Jacqueline Nicholas, MD: It’s something that we’ve been talking about for a long time. We’ve all wanted other ways to be able to monitor our patients. I haven’t had the opportunity yet to use these outside clinical trials, but I welcome that because I know it’s quickly approaching. There have been a couple of really nice papers that have come out—consensus ideas as to how these might be utilized. One caveat that we all realize is we need to understand the norm for a patient of the neurofilament light chain levels within the blood based on their age. We have to understand that, obviously, anything that could impact the brain—somebody gets a hard hit to the head—could result in an elevation. Thus, every time it elevates, we shouldn’t freak out that it’s multiple sclerosis [MS] rearing its ugly head.
What we know from those data that it’s higher at baseline in patients with multiple sclerosis than in those without. When there’s inflammation, particularly new lesions on MRI or relapses, we see an elevation in those levels. I can imagine where that could be incredibly helpful where an individual is coming in. Maybe we’re having challenges differentiating whether it’s an increase of a chronic symptom in the setting of heat sensitivity. Maybe somebody is really anxious or depressed, and we worry that it could be a pseudo relapse. That may be a useful time point to check that neurofilament level. It may be also be useful to start a new treatment. Maybe we’ve made a treatment switch because 1 treatment wasn’t effective enough, and we want to get an early check-in—a couple of months after—to see, “Is this lowering levels effectively?”

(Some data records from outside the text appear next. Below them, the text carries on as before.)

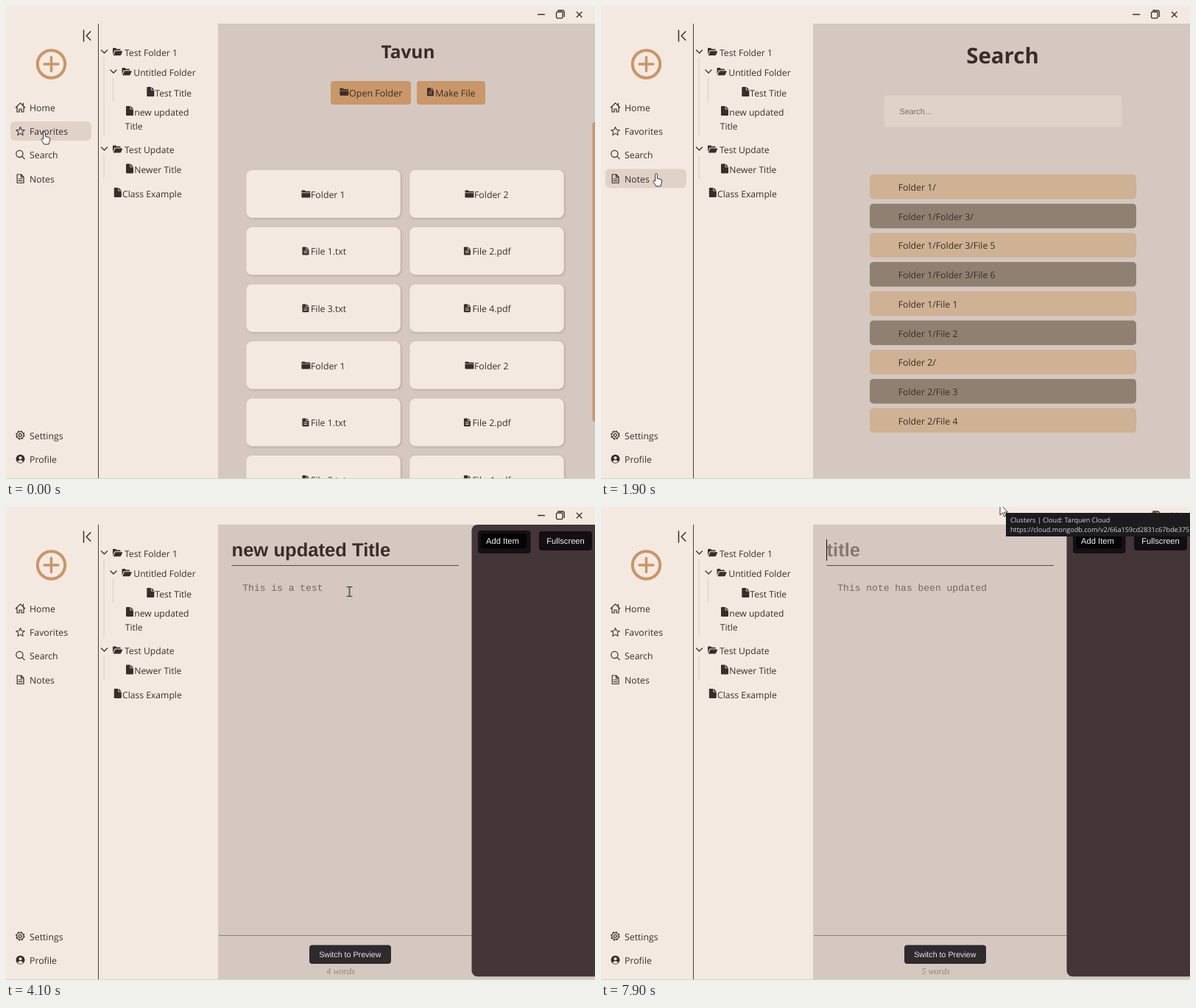
An HTML page for the animation above (8 s loop, 800 by 643 pixels).

```html
<!DOCTYPE html>
<html lang="en">
<head>
<meta charset="utf-8">
<title>Notes app</title>
<style>
html, body { margin: 0; width: 100%; height: 100%; overflow: hidden; background: #f4e9e0; }
svg { display: block; width: 800px; height: 643px; }
text { font: 12.3px "Open Sans", "Noto Sans", sans-serif; fill: #3a2d29; white-space: pre; text-rendering: geometricPrecision; }
.mid { text-anchor: middle; }
.tree text { font-size: 12.15px; }
.btn { font-size: 12.5px; }
.h1 { font-weight: 700; font-size: 29.4px; }
.h2 { font-weight: 700; font-size: 20.85px; }
.name { font-weight: 700; font-size: 15.4px; }
.ui { font-family: "Liberation Sans", Arial, sans-serif; }
.title { font: 700 25.6px "Liberation Sans", Arial, sans-serif; }
.body { font: 13px "Liberation Mono", "Courier New", monospace; fill: #76675f; }
.words { font: italic 12.2px "Liberation Serif", Times, serif; fill: #90867f; }
.tip text { font-size: 9.1px; fill: #d9d8da; }
.ink { fill: #3a2d29; }
.line { fill: none; stroke: #3a2d29; stroke-width: 1.2; stroke-linecap: round; stroke-linejoin: round; }
.hover { fill: #e0d2c9; }
.card { filter: drop-shadow(1.5px 1.5px 1.5px rgba(90, 70, 60, .28)); }

.show { opacity: 0; animation: 8s step-end infinite; }
#home { animation-name: home; }
#fav { animation-name: fav; }
#search { animation-name: search; }
#note { animation-name: note; }
#overFav { animation-name: overFav; }
#overSearch { animation-name: overSearch; }
#overNotes { animation-name: overNotes; }
#overFile { animation-name: overFile; }
#overFolder { animation-name: overFolder; }
#hand { animation-name: hand; }
#beam { animation-name: beam; }
#arrow { animation-name: arrow; }
#tip { animation-name: tip; }
@keyframes home { 0% { opacity: 1 } 1.25%, 100% { opacity: 0 } }
@keyframes fav { 0% { opacity: 0 } 1.25% { opacity: 1 } 15%, 100% { opacity: 0 } }
@keyframes search { 0% { opacity: 0 } 15% { opacity: 1 } 25%, 100% { opacity: 0 } }
@keyframes note { 0% { opacity: 0 } 25%, 100% { opacity: 1 } }
@keyframes overFav { 0% { opacity: 1 } 11.25%, 100% { opacity: 0 } }
@keyframes overSearch { 0% { opacity: 0 } 11.25% { opacity: 1 } 20.5%, 100% { opacity: 0 } }
@keyframes overNotes { 0% { opacity: 0 } 20.5% { opacity: 1 } 26%, 100% { opacity: 0 } }
@keyframes overFile { 0% { opacity: 0 } 27% { opacity: 1 } 29.8%, 100% { opacity: 0 } }
@keyframes overFolder { 0% { opacity: 0 } 30.2% { opacity: 1 } 32.4%, 100% { opacity: 0 } }
@keyframes hand { 0% { opacity: 1 } 32.6%, 100% { opacity: 0 } }
@keyframes beam { 0% { opacity: 0 } 32.6% { opacity: 1 } 95.2%, 100% { opacity: 0 } }
@keyframes arrow { 0% { opacity: 0 } 95.2%, 100% { opacity: 1 } }
@keyframes tip { 0% { opacity: 0 } 98%, 100% { opacity: 1 } }

#mouse { animation: mouse 8s ease-in-out infinite; }
@keyframes mouse {
  0%, 10% { transform: translate(52px, 171px) }
  12.5%, 18.75% { transform: translate(52px, 203px) }
  22.5%, 25% { transform: translate(75px, 228px) }
  28%, 29.1% { transform: translate(205px, 139px) }
  31%, 31.6% { transform: translate(222px, 86px) }
  35%, 85.6% { transform: translate(466.5px, 115px) }
  87.5%, 94.4% { transform: translate(521px, 64px) }
  97.5%, 100% { transform: translate(542px, -4px) }
}
</style>
</head>
<body>
<svg viewBox="0 0 800 643">
  <defs>
    <path id="open" class="ink" d="M0 10V1.8Q0 .8 1 .8H4l1.4 1.4H9.6q1 0 1 1V4H3.4Q2.4 4 2 5zM.8 11 3 5.4Q3.2 4.9 3.8 4.9H12.6q.8 0 .5.8L11.2 10.2Q10.8 11 10 11z"/>
    <path id="folder" class="ink" d="M0 1Q0 0 1 0H4.2L5.6 1.2H11q1 0 1 1V3H0zM0 3.7H12V9q0 1-1 1H1Q0 10 0 9z"/>
    <path id="file" class="ink" d="M1 0H5.6V4q0 .6.6.6H10V12q0 1-1 1H1Q0 13 0 12V1Q0 0 1 0zM6.4 0 10 3.8H6.4z"/>
    <path id="doc" class="ink" fill-rule="evenodd" d="M1 0H5V3q0 .6.6.6H9V10q0 1-1 1H1Q0 11 0 10V1Q0 0 1 0zM5.8 0 9 2.9H5.8zM2 5.2H7V6.1H2zM2 7.6H7V8.5H2z"/>
    <path id="star" stroke-linejoin="round" d="M0-7 1.88-2.59 6.66-2.16 3.04.99 4.11 5.66 0 3.2-4.11 5.66-3.04.99-6.66-2.16-1.88-2.59z"/>
    <path id="chev" class="line" style="stroke-width:1.3" d="M-4-2 0 2 4-2"/>
  </defs>

  <rect width="800" height="643" fill="#f4e9e0"/>
  <rect x="288" y="24" width="512" height="619" fill="#d4c8c1"/>

  <!-- window controls -->
  <g class="line" style="stroke-width:1.3">
    <path d="M722.5 11.5H731.5M775.3 8.2 782 15M782 8.2 775.3 15"/>
    <rect x="747.5" y="8" width="8.6" height="8.6" rx="2"/>
    <path d="M749.6 6H755.6Q758.3 6 758.3 8.7V14.4"/>
  </g>

  <!-- sidebar -->
  <rect x="125" y="24" width="1" height="619" fill="#4a403b"/>
  <path class="line" style="stroke-width:1.5" d="M105.5 33V48M114.8 34.8 109.2 40.5 114.8 46.2"/>
  <g fill="none" stroke="#ca9565" stroke-width="4">
    <circle cx="61.5" cy="79" r="18.7"/>
    <path stroke-width="3.4" d="M61.5 69.5V88.5M52 79H71" stroke-linecap="round"/>
  </g>
  <rect id="overFav" class="show hover" x="6" y="157" width="110" height="26" rx="6"/>
  <rect id="overSearch" class="show hover" x="6" y="189.3" width="110" height="26" rx="6"/>
  <rect id="overNotes" class="show hover" x="6" y="221.5" width="110" height="26" rx="6"/>
  <g class="line">
    <path d="M13.3 138 19.5 131.8 25.7 138M15 137V144H18V140H21V144H24V137M23.4 132V135"/>
    <use href="#star" transform="translate(19.5 170.6) scale(.88)"/>
    <circle cx="18.4" cy="201" r="4.6"/><path d="M21.8 204.4 25.2 207.8"/>
    <path d="M15.2 229H20.6L24 232.4V240.5H15.2ZM20.4 229.2V232.6H23.8M17.2 235H22M17.2 237.6H22"/>
    <circle cx="19.3" cy="583.3" r="4.7"/><circle cx="19.3" cy="583.3" r="2"/>
    <circle cx="19.3" cy="583.3" r="5.6" stroke-linecap="butt" stroke-dasharray="2.2 2.2"/>
  </g>
  <circle class="ink" cx="19.5" cy="615.8" r="6"/>
  <circle cx="19.5" cy="614.2" r="2" fill="#f4e9e0"/>
  <path d="M15.8 619.3Q17 617.3 19.5 617.3T23.2 619.3Q21.8 620.9 19.5 620.9T15.8 619.3z" fill="#f4e9e0"/>
  <text x="32" y="143">Home</text>
  <text x="32" y="175">Favorites</text>
  <text x="32" y="207.3">Search</text>
  <text x="32" y="239.6">Notes</text>
  <text x="32" y="588.5">Settings</text>
  <text x="32" y="620.8">Profile</text>

  <!-- file tree -->
  <rect id="overFile" class="show hover" x="152" y="131" width="113" height="45" rx="5"/>
  <rect id="overFolder" class="show hover" x="152" y="77" width="113" height="26" rx="5"/>
  <path d="M133 71V176M145.5 98V130M133 203V235" stroke="#d8cbc2"/>
  <use href="#chev" x="133.5" y="62"/><use href="#chev" x="146" y="89"/><use href="#chev" x="133.5" y="194"/>
  <use href="#open" x="145" y="56.3"/><use href="#open" x="157.5" y="83.3"/><use href="#open" x="145" y="188.6"/>
  <use href="#file" x="191.3" y="110"/><use href="#file" x="163" y="136"/>
  <use href="#file" x="163" y="214.6"/><use href="#file" x="146.8" y="247"/>
  <g class="tree">
    <text x="161" y="68.3">Test Folder 1</text>
    <text x="173.3" y="95.2">Untitled Folder</text>
    <text x="202.3" y="122.5">Test Title</text>
    <text x="174.3" y="148.8">new updated</text>
    <text x="161.7" y="168">Title</text>
    <text x="161" y="200.3">Test Update</text>
    <text x="174.3" y="227.3">Newer Title</text>
    <text x="158" y="259.6">Class Example</text>
  </g>

  <g id="home" class="show">
    <text class="h1 mid" x="546" y="71" style="font-size:24.4px">Tavun</text>
    <g fill="#c99768">
      <rect x="441" y="102" width="109" height="32" rx="4"/>
      <rect x="558" y="102" width="93" height="32" rx="4"/>
    </g>
    <use href="#folder" x="453.3" y="111.8"/><text class="btn" x="466" y="122.6">Open Folder</text>
    <use href="#doc" x="572" y="111.3"/><text class="btn" x="583" y="122.6">Make File</text>
    <g id="cards"></g>
    <rect x="796.5" y="158" width="8" height="407" rx="3" fill="#c99768"/>
  </g>

  <g id="fav" class="show">
    <text class="h1 mid" x="546" y="77.5">Favorites</text>
    <text class="h2" x="313.5" y="173.6">Favorite Folders</text>
    <text class="h2" x="313.5" y="307">Favorite Files</text>
    <g id="favs"></g>
  </g>

  <g id="search" class="show">
    <text class="h1 mid" x="545.5" y="77.5">Search</text>
    <rect x="384.5" y="121.5" width="323" height="43" rx="4" fill="#e0d2c9"/>
    <text class="ui" x="405.5" y="146.5" style="font-size:10.8px;fill:#776d68">Search...</text>
    <g id="rows"></g>
  </g>

  <g id="note" class="show">
    <text id="holder" class="title" x="306.5" y="67" style="fill:#857972">title</text>
    <text id="title" class="title" x="306.5" y="67"></text>
    <path d="M306.5 79.5H615" stroke="#574a45"/>
    <text id="body" class="body" x="321.3" y="113.6"></text>
    <rect id="caret" width="1.1" fill="#1d1715"/>
    <path d="M289 582.5H633" stroke="#8d827b"/>
    <rect x="412" y="595.5" width="111" height="25.5" rx="4" fill="#2e2a2e"/>
    <text class="ui mid" x="467.3" y="611.8" style="font-size:10.7px;fill:#e9e5e5">Switch to Preview</text>
    <text id="words" class="words mid" x="454.5" y="634.5"></text>
    <rect x="632.5" y="24" width="180" height="614.3" rx="8" fill="#433538"/>
    <rect x="641" y="32" width="71.5" height="31" rx="4" fill="#141013"/>
    <rect x="645" y="36" width="62" height="20.5" rx="3" fill="#060506"/>
    <rect x="724" y="33" width="72" height="26" rx="4" fill="#120e11"/>
    <g style="font-size:11.2px">
      <text class="ui mid" x="674.5" y="49.6" style="font-size:inherit;fill:#f3f0f0">Add Item</text>
      <text class="ui mid" x="760" y="49.6" style="font-size:inherit;fill:#f3f0f0">Fullscreen</text>
    </g>
  </g>

  <rect y="642" width="800" height="1" fill="#cdd9b4"/>

  <g id="mouse">
    <path id="hand" class="show" fill="#fff" stroke="#1a1a1a" stroke-width=".9" d="M-1.4 1.3a1.4 1.4 0 0 1 2.8 0V6.6l4.6.9q2 .5 1.8 2.6L7 13.5 6 17H-.2L-3.6 11.6q-1-1.6.2-2.1t2 .8z"/>
    <path id="beam" class="show" fill="none" stroke="#222" stroke-width="1.2" d="M-3.7-6.5H-1.2L0-5.7 1.2-6.5H3.7M0-5.7V5.7M-3.7 6.5H-1.2L0 5.7 1.2 6.5H3.7"/>
    <path id="arrow" class="show" fill="#fff" stroke="#222" stroke-width=".9" d="M0 0V15L3.4 11.8 5.6 17 7.8 16 5.6 11H10.5z"/>
  </g>

  <g id="tip" class="show tip">
    <rect x="550" y="8" width="260" height="32" fill="#1c1b1e"/>
    <text x="556" y="21.2">Clusters | Cloud: Tarquen Cloud</text>
    <text x="556" y="33.8">https://cloud.mongodb.com/v2/66a159cd2831c67bde375</text>
  </g>
</svg>

<script>
const $ = id => document.getElementById(id);
const rect = (x, y, w, h, r, fill, cls = '') =>
  `<rect class="${cls}" x="${x}" y="${y}" width="${w}" height="${h}" rx="${r}" fill="${fill}"/>`;
const text = (x, y, str, cls = '') => `<text class="${cls}" x="${x}" y="${y}">${str}</text>`;
const icon = (id, x, y) => `<use href="#${id}" x="${x}" y="${y}"/>`;

const items = ['Folder 1', 'Folder 2', 'File 1.txt', 'File 2.pdf', 'File 3.txt', 'File 4.pdf'];
$('cards').innerHTML = Array.from({ length: 12 }, (_, i) => {
  const right = i % 2, name = items[i % 6], isFolder = name.startsWith('Folder');
  const x = right ? 548.3 : 326.3, y = 223 + 77.6 * (i >> 1);
  const tx = right ? (isFolder ? 636 : 633.5) : 414;
  return rect(x, y, 209.5, 65, 8, '#f4e9e0', 'card') +
    (isFolder ? icon('folder', tx - 12.6, y + 27.6) : icon('doc', tx - 11.6, y + 27)) +
    text(tx, y + 37.7, name);
}).join('');

$('favs').innerHTML = [0, 1, 2].map(i => {
  const x = 313.5 + 127.6 * i, fx = 313.5 + 168 * i, mid = fx + 77.3;
  return rect(x, 206.5, 114.5, 51.5, 5, '#e1d3c9', 'card') +
    `<use href="#star" x="${x + 20.7}" y="232.5" fill="#f6e13c" stroke="#f6e13c"/>` +
    text(x + 42, 238, 'folder' + (i + 1), 'name') +
    rect(fx, 331, 155.5, 167.5, 6, '#e1d3c9', 'card') +
    text(mid, 361.7, 'file' + (i + 4), 'name mid') +
    rect(fx + 32, 380.5, 90.5, 100, 8, '#f9f8fa') +
    `<g transform="translate(${mid} 430.5)" fill="none" stroke="#e3d6cc" stroke-width="1.3">
      <rect x="-12.7" y="-14" width="25.4" height="28" rx="4"/><circle cx="4.5" cy="-6" r="2"/>
      <path d="M-12.5 8-5-1.5 2 7.5 6 2.5 12.5 8.5"/></g>`;
}).join('');

const paths = ['1/', '1/Folder 3/', '1/Folder 3/File 5', '1/Folder 3/File 6', '1/File 1', '1/File 2', '2/', '2/File 3', '2/File 4'];
$('rows').innerHTML = paths.map((p, i) => {
  const y = 229 + 39.7 * i;
  return rect(365, y, 362, 33.5, 5, i % 2 ? '#8f8071' : '#cfb193') + text(403.7, y + 22, 'Folder ' + p);
}).join('');

const LOOP = 8000, OPENED = 2300, CLICKED = 3300, ERASE = 4450, TYPE = 5040, RETITLE = 7000;
const before = 'This is a test', after = 'This note has been updated', heading = 'new updated Title';
const steps = (t, from, each) => Math.max(0, Math.floor((t - from) / each));

function bodyAt(t) {
  if (t < OPENED) return '';
  if (t < TYPE) return before.slice(0, Math.max(5, before.length - steps(t, ERASE, 60)));
  return after.slice(0, 5 + steps(t, TYPE, 84));
}

function titleAt(t) {
  if (t < OPENED) return '';
  return heading.slice(0, Math.max(0, heading.length - steps(t, RETITLE + 50, 32)));
}

function draw(t) {
  const body = bodyAt(t), title = titleAt(t), inTitle = t >= RETITLE;
  const count = body.split(' ').filter(Boolean).length;
  $('body').textContent = body;
  $('title').textContent = title;
  $('holder').style.display = title ? 'none' : '';
  $('words').textContent = count + ' words';

  const blink = t >= ERASE || (t - CLICKED) % 1060 < 530;
  const caret = $('caret');
  caret.style.display = t >= CLICKED && blink ? '' : 'none';
  caret.setAttribute('x', inTitle ? 306 + (title ? $('title').getComputedTextLength() : 0) : 321 + 7.8 * body.length);
  caret.setAttribute('y', inTitle ? 44 : 103.5);
  caret.setAttribute('height', inTitle ? 29 : 14);
}

let start;
function tick(now) {
  start ??= now;
  draw((now - start) % LOOP);
  requestAnimationFrame(tick);
}
requestAnimationFrame(tick);
</script>
</body>
</html>
```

One area I’m most excited about where this may be helpful for is when we get to that older population. We’re still waiting for the results of the DISCO-MS trial to understand if stopping therapy ultimately is appropriate and what may occur as a result of that in our older patients. We have patients who come in frequently and say, “I’ve had MS for 50 years, and I’ve been taking the treatment as long as I’ve been able to since they’ve been available. I haven’t had anything happen in a really long time, and I’m 70 years old. Can I come off?” We weigh that, but this might be a place where instead of monitoring them with MRIs, we might look at neurofilament and see if that’s not elevated. Maybe they’re doing well.
Stephen Krieger, MD: That’s a clever way of utilizing it. You’re right, we haven’t seen the results of the DISCO-MS study, this discontinuation trial. Although I don’t think there were many patients in it who were on S1P modulators. I’m sure there are a few, but these were all patients over 55 years old, who’ve been stable for several years on whatever disease-modifying therapy they were on. I’d be nervous about stopping an S1P cold turkey because of the risk of rebound. If that study is reassuring and things like neurofilament levels could give us an indicator of that, that could make it a much safer proposition.
Transcript Edited for Clarity